◆ REQUIRED ACTION
For the records that follow, say how many lines have the word "class" in them. Write the number and nothing more.

◆ GIVEN RECORDS
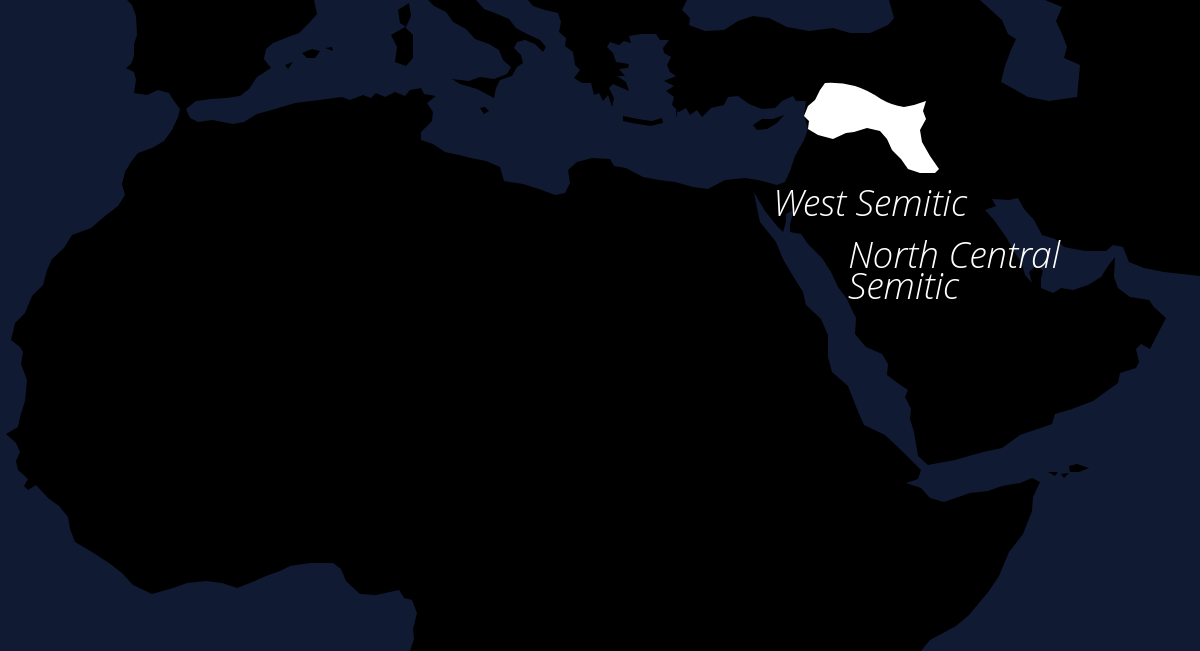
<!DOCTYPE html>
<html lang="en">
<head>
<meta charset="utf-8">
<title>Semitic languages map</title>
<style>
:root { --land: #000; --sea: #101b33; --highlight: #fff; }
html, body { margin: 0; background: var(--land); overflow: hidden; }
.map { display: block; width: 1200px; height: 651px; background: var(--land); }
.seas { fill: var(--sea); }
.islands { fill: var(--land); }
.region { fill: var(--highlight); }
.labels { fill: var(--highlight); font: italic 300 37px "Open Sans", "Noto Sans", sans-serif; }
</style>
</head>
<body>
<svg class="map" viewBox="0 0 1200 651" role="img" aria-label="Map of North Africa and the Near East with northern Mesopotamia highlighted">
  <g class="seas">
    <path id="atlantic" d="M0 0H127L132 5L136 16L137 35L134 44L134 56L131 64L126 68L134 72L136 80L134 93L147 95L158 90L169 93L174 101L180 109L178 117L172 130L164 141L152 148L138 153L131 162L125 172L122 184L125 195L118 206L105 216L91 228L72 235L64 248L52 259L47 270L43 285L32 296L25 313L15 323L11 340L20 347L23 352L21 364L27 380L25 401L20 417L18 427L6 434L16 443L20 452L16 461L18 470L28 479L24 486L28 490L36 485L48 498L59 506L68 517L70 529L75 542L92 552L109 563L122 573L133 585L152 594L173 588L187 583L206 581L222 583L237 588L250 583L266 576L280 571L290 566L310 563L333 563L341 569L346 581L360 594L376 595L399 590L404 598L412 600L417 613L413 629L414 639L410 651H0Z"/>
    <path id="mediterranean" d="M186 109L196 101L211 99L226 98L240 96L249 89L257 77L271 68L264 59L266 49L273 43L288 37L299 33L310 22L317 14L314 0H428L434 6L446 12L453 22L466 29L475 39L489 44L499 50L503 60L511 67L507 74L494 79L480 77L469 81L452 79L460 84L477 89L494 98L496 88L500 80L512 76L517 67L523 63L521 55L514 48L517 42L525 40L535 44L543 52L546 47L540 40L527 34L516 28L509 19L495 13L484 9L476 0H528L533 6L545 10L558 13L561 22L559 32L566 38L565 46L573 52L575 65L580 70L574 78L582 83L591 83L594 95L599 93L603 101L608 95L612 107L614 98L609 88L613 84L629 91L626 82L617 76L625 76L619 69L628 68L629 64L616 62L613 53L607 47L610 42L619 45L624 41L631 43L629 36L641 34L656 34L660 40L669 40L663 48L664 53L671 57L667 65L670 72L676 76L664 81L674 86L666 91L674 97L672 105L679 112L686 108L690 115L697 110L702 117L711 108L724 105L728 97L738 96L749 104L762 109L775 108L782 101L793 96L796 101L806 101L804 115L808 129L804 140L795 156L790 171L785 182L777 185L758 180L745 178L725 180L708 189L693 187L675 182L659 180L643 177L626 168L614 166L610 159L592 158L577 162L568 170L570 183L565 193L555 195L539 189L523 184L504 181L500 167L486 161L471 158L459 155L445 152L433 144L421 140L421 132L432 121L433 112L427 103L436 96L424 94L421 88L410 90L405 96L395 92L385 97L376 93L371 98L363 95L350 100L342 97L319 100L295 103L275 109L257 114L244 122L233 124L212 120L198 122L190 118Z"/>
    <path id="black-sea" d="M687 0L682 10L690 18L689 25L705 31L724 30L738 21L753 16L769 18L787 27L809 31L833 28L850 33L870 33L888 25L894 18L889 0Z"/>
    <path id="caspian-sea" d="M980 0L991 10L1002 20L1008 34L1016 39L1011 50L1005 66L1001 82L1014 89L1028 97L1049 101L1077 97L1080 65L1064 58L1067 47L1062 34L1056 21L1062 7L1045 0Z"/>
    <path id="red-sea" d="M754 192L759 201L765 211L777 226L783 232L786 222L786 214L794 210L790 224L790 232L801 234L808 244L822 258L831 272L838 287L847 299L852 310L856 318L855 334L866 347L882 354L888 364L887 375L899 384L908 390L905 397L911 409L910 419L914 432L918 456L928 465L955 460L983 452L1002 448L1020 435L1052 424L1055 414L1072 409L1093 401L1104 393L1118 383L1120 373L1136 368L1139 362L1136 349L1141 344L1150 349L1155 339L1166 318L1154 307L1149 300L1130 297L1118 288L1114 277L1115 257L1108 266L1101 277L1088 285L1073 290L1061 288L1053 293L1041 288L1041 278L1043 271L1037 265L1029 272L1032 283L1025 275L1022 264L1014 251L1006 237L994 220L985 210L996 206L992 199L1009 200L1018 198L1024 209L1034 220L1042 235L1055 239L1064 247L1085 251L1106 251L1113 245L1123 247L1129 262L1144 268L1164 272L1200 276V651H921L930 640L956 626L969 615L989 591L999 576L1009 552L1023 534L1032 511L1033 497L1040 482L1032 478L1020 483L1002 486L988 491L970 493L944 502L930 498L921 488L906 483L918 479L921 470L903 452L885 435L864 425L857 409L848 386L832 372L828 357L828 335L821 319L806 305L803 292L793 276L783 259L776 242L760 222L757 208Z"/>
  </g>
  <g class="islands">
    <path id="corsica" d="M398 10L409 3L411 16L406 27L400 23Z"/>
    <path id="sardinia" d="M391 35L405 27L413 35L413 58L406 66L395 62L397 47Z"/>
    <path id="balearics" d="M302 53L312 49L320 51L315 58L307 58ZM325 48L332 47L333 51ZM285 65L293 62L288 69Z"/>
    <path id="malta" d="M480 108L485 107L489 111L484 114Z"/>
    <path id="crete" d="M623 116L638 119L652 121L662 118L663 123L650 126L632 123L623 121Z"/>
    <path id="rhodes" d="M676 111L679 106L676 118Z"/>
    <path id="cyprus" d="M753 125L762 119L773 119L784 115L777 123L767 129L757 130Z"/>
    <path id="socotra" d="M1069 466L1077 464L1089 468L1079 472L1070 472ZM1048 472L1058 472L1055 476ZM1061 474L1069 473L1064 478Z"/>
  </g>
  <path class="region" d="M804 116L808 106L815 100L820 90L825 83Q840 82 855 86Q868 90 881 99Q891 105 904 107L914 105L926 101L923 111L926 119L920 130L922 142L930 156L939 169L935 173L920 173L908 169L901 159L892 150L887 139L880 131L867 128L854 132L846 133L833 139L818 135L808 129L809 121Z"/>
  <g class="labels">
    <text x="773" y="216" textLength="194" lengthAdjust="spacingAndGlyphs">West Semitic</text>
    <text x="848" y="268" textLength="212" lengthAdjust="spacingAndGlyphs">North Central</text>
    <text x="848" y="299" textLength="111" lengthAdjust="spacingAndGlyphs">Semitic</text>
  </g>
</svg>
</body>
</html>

◆ TASK OUTPUT
5